__Stored data__.
○ ○ ○ ○ ○
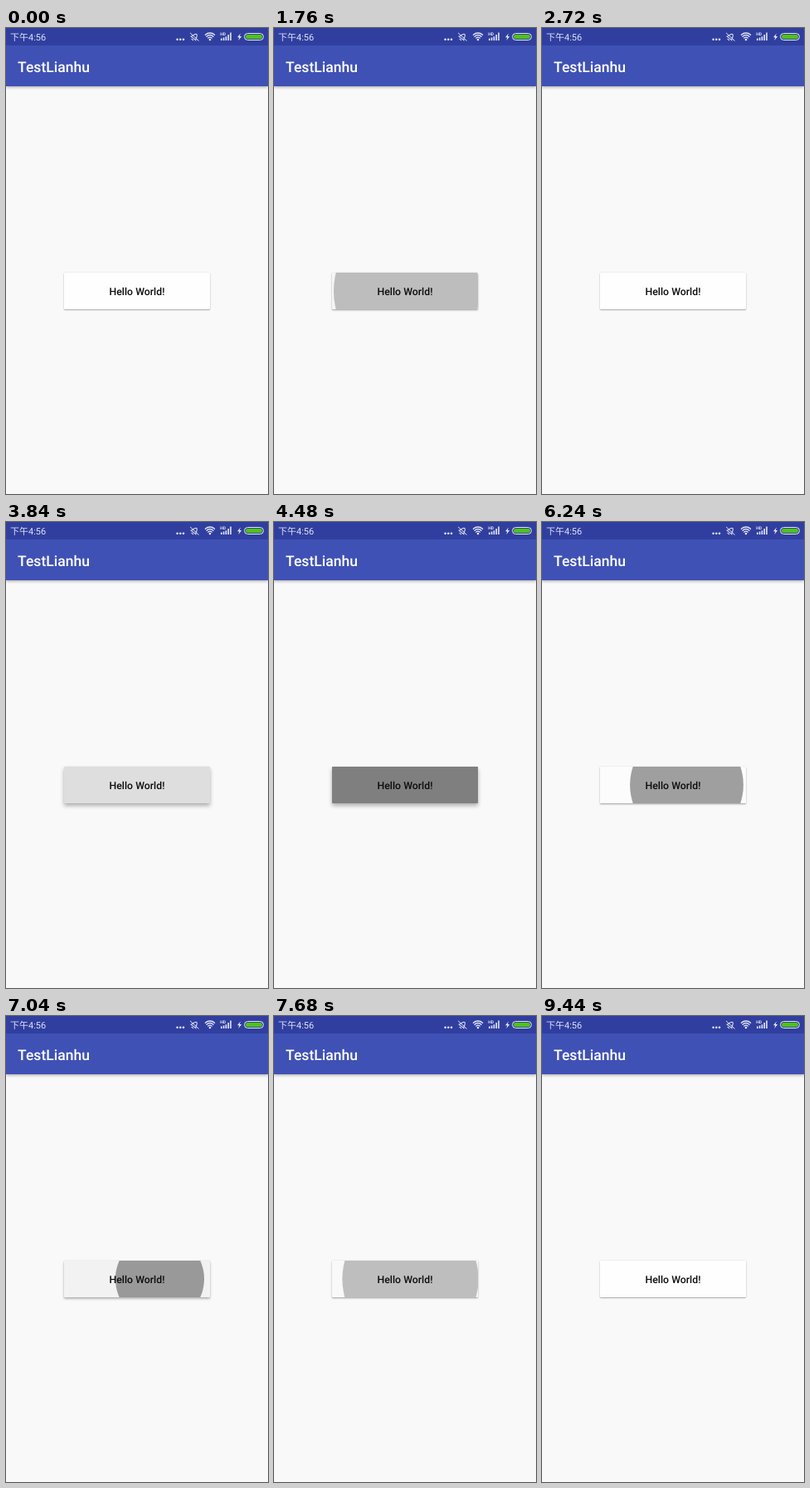
An HTML page that plays this animation: 316 px wide and 560 px high, repeating every 9760 ms.

```html
<!DOCTYPE html>
<html lang="zh">
<head>
<meta charset="utf-8">
<title>Ripple button</title>
<style>
  html, body { margin: 0; width: 100%; height: 100%; overflow: hidden; background: #f9f9fa; }
  #stage { position: absolute; left: 0; top: 0; width: 316px; height: 560px; overflow: hidden; }
  #stage > * { position: absolute; }
  #bar { left: 0; top: 0; width: 316px; height: 70px; background: #3f51b5;
    box-shadow: 0 1.5px 3.5px rgba(0,0,0,.32); }
  #status { left: 0; top: 0; width: 316px; height: 21px; background: #303f9f; }
  #button, #wash { left: 70px; top: 294px; width: 176px; height: 44px; border-radius: .7px; }
  #button { background: #fefefe; }
  #wash { overflow: hidden; }
  #top { left: 0; top: 0; }
  text { font-family: Roboto, "Noto Sans CJK SC", "Noto Sans CJK", sans-serif;
    text-rendering: geometricPrecision; }
</style>
</head>
<body>
<div id="stage">
  <div id="bar"></div>
  <div id="status"></div>
  <div id="button"></div>
  <svg id="wash">
    <rect id="tint" width="176" height="44"/>
    <circle id="wave" cy="22"/>
  </svg>
  <svg id="top" width="316" height="560">
    <text x="5" y="15" font-size="11" fill="#dfe2f2">下午4:56</text>
    <text x="14" y="53" font-size="17.56" font-weight="500" fill="#fff">TestLianhu</text>
    <text x="158" y="321" font-size="12.29" font-weight="500" fill="#0c0c0c" text-anchor="middle">Hello World!</text>
    <g fill="#e4e7f5">
      <circle cx="206.6" cy="13.7" r="1.3"/>
      <circle cx="210.3" cy="13.7" r="1.3"/>
      <circle cx="214" cy="13.7" r="1.3"/>
      <circle cx="246" cy="14" r="1.3"/>
      <text x="258.3" y="9" font-size="5" font-weight="700">HD</text>
      <path d="M259 15v-2.5h1.6v2.5zM261.8 15v-3.5h1.6v3.5zM264.6 15v-4.8h1.6v4.8zM267.4 15v-7h1.6v7zM270.2 15v-9.5h1.6v9.5z"/>
      <path d="M282.8 6.5L279 11.3h2.3L280.3 15l3.9-5h-2.4z"/>
    </g>
    <g fill="none" stroke="#e4e7f5" stroke-linecap="round">
      <path d="M223.8 12.8c1.3-1.3.9-5.8 3.6-6.3 2.7.5 2.3 5 3.6 6.3zM226.2 14.8h2.4" transform="rotate(38 227.3 10.5)"/>
      <path d="M222.4 6.2l9.8 9"/>
      <path d="M240.4 8.3a8 8 0 0 1 11.2 0M242 10.2a5.6 5.6 0 0 1 8 0M243.7 12.1a3.2 3.2 0 0 1 4.6 0" stroke-width="1.3"/>
    </g>
    <rect x="287.5" y="6.5" width="23" height="8" rx="4" fill="#3a4291" stroke="#e4e7f5"/>
    <rect x="289" y="8" width="20" height="5" rx="2.5" fill="#4cc417"/>
  </svg>
</div>
<script>
const LOOP = 9760, STEP = 160;
const TOUCH = 155, MID = 88, REACH = 90.8;
const TINT = .21, WAVE = .37;

// When the finger goes down and up, in ms
const presses = [
  { down: 1406, up: 1646 },
  { down: 3690, up: 4940 },
  { down: 6130, up: 6166 },
  { down: 6860, up: 6990 },
  { down: 7430, up: 7569 }
];
const el = id => document.getElementById(id);
const button = el('button'), tint = el('tint'), wave = el('wave');
const clamp = x => Math.min(1, Math.max(0, x));
const decay = (age, span) => Math.exp(-Math.max(0, age) / span);
const easeOut = x => 1 - (1 - clamp(x)) ** 4;

function poseAt(time) {
  const press = presses.findLast(p => p.down <= time);
  if (!press) return { tintAlpha: 0, waveAlpha: 0, progress: 0, lift: 0 };
  const { down, up } = press;
  const held = Math.min(time, up) - down;
  const freed = time - up;
  const spread = time - Math.min(down + 150, up);
  const settle = decay(freed, 60);
  return {
    tintAlpha: TINT * clamp(held / 250) * settle,
    waveAlpha: spread > 0 ? WAVE * decay(freed - 74, 85) : 0,
    // the wave speeds up once the finger leaves
    progress: easeOut(spread / 700 + Math.max(0, freed) / 390),
    lift: clamp(held / 120) * settle
  };
}

function draw(now) {
  const time = Math.floor(now % LOOP / STEP) * STEP;
  const { tintAlpha, waveAlpha, progress, lift } = poseAt(time);
  tint.setAttribute('fill-opacity', tintAlpha.toFixed(4));
  wave.setAttribute('fill-opacity', waveAlpha.toFixed(4));
  wave.setAttribute('cx', TOUCH + (MID - TOUCH) * progress);
  wave.setAttribute('r', REACH * progress);
  button.style.boxShadow =
    `0 ${1 + 2 * lift}px ${1.5 + 3.5 * lift}px rgba(0,0,0,.3),` +
    `0 0 1.5px rgba(0,0,0,${.16 - .08 * lift})`;
}

const begin = performance.now();
function tick() {
  draw(performance.now() - begin);
  requestAnimationFrame(tick);
}
tick();
</script>
</body>
</html>
```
○ ○ ○ ○ ○
__WHAT IS EXPECTED__. Could you write out the records again exactly, without any of their pictures?

__RESPONSE FOR THIS EXERCISE__.
An HTML page that plays this animation: 316 px wide and 560 px high, repeating every 9760 ms.

```html
<!DOCTYPE html>
<html lang="zh">
<head>
<meta charset="utf-8">
<title>Ripple button</title>
<style>
  html, body { margin: 0; width: 100%; height: 100%; overflow: hidden; background: #f9f9fa; }
  #stage { position: absolute; left: 0; top: 0; width: 316px; height: 560px; overflow: hidden; }
  #stage > * { position: absolute; }
  #bar { left: 0; top: 0; width: 316px; height: 70px; background: #3f51b5;
    box-shadow: 0 1.5px 3.5px rgba(0,0,0,.32); }
  #status { left: 0; top: 0; width: 316px; height: 21px; background: #303f9f; }
  #button, #wash { left: 70px; top: 294px; width: 176px; height: 44px; border-radius: .7px; }
  #button { background: #fefefe; }
  #wash { overflow: hidden; }
  #top { left: 0; top: 0; }
  text { font-family: Roboto, "Noto Sans CJK SC", "Noto Sans CJK", sans-serif;
    text-rendering: geometricPrecision; }
</style>
</head>
<body>
<div id="stage">
  <div id="bar"></div>
  <div id="status"></div>
  <div id="button"></div>
  <svg id="wash">
    <rect id="tint" width="176" height="44"/>
    <circle id="wave" cy="22"/>
  </svg>
  <svg id="top" width="316" height="560">
    <text x="5" y="15" font-size="11" fill="#dfe2f2">下午4:56</text>
    <text x="14" y="53" font-size="17.56" font-weight="500" fill="#fff">TestLianhu</text>
    <text x="158" y="321" font-size="12.29" font-weight="500" fill="#0c0c0c" text-anchor="middle">Hello World!</text>
    <g fill="#e4e7f5">
      <circle cx="206.6" cy="13.7" r="1.3"/>
      <circle cx="210.3" cy="13.7" r="1.3"/>
      <circle cx="214" cy="13.7" r="1.3"/>
      <circle cx="246" cy="14" r="1.3"/>
      <text x="258.3" y="9" font-size="5" font-weight="700">HD</text>
      <path d="M259 15v-2.5h1.6v2.5zM261.8 15v-3.5h1.6v3.5zM264.6 15v-4.8h1.6v4.8zM267.4 15v-7h1.6v7zM270.2 15v-9.5h1.6v9.5z"/>
      <path d="M282.8 6.5L279 11.3h2.3L280.3 15l3.9-5h-2.4z"/>
    </g>
    <g fill="none" stroke="#e4e7f5" stroke-linecap="round">
      <path d="M223.8 12.8c1.3-1.3.9-5.8 3.6-6.3 2.7.5 2.3 5 3.6 6.3zM226.2 14.8h2.4" transform="rotate(38 227.3 10.5)"/>
      <path d="M222.4 6.2l9.8 9"/>
      <path d="M240.4 8.3a8 8 0 0 1 11.2 0M242 10.2a5.6 5.6 0 0 1 8 0M243.7 12.1a3.2 3.2 0 0 1 4.6 0" stroke-width="1.3"/>
    </g>
    <rect x="287.5" y="6.5" width="23" height="8" rx="4" fill="#3a4291" stroke="#e4e7f5"/>
    <rect x="289" y="8" width="20" height="5" rx="2.5" fill="#4cc417"/>
  </svg>
</div>
<script>
const LOOP = 9760, STEP = 160;
const TOUCH = 155, MID = 88, REACH = 90.8;
const TINT = .21, WAVE = .37;

// When the finger goes down and up, in ms
const presses = [
  { down: 1406, up: 1646 },
  { down: 3690, up: 4940 },
  { down: 6130, up: 6166 },
  { down: 6860, up: 6990 },
  { down: 7430, up: 7569 }
];
const el = id => document.getElementById(id);
const button = el('button'), tint = el('tint'), wave = el('wave');
const clamp = x => Math.min(1, Math.max(0, x));
const decay = (age, span) => Math.exp(-Math.max(0, age) / span);
const easeOut = x => 1 - (1 - clamp(x)) ** 4;

function poseAt(time) {
  const press = presses.findLast(p => p.down <= time);
  if (!press) return { tintAlpha: 0, waveAlpha: 0, progress: 0, lift: 0 };
  const { down, up } = press;
  const held = Math.min(time, up) - down;
  const freed = time - up;
  const spread = time - Math.min(down + 150, up);
  const settle = decay(freed, 60);
  return {
    tintAlpha: TINT * clamp(held / 250) * settle,
    waveAlpha: spread > 0 ? WAVE * decay(freed - 74, 85) : 0,
    // the wave speeds up once the finger leaves
    progress: easeOut(spread / 700 + Math.max(0, freed) / 390),
    lift: clamp(held / 120) * settle
  };
}

function draw(now) {
  const time = Math.floor(now % LOOP / STEP) * STEP;
  const { tintAlpha, waveAlpha, progress, lift } = poseAt(time);
  tint.setAttribute('fill-opacity', tintAlpha.toFixed(4));
  wave.setAttribute('fill-opacity', waveAlpha.toFixed(4));
  wave.setAttribute('cx', TOUCH + (MID - TOUCH) * progress);
  wave.setAttribute('r', REACH * progress);
  button.style.boxShadow =
    `0 ${1 + 2 * lift}px ${1.5 + 3.5 * lift}px rgba(0,0,0,.3),` +
    `0 0 1.5px rgba(0,0,0,${.16 - .08 * lift})`;
}

const begin = performance.now();
function tick() {
  draw(performance.now() - begin);
  requestAnimationFrame(tick);
}
tick();
</script>
</body>
</html>
```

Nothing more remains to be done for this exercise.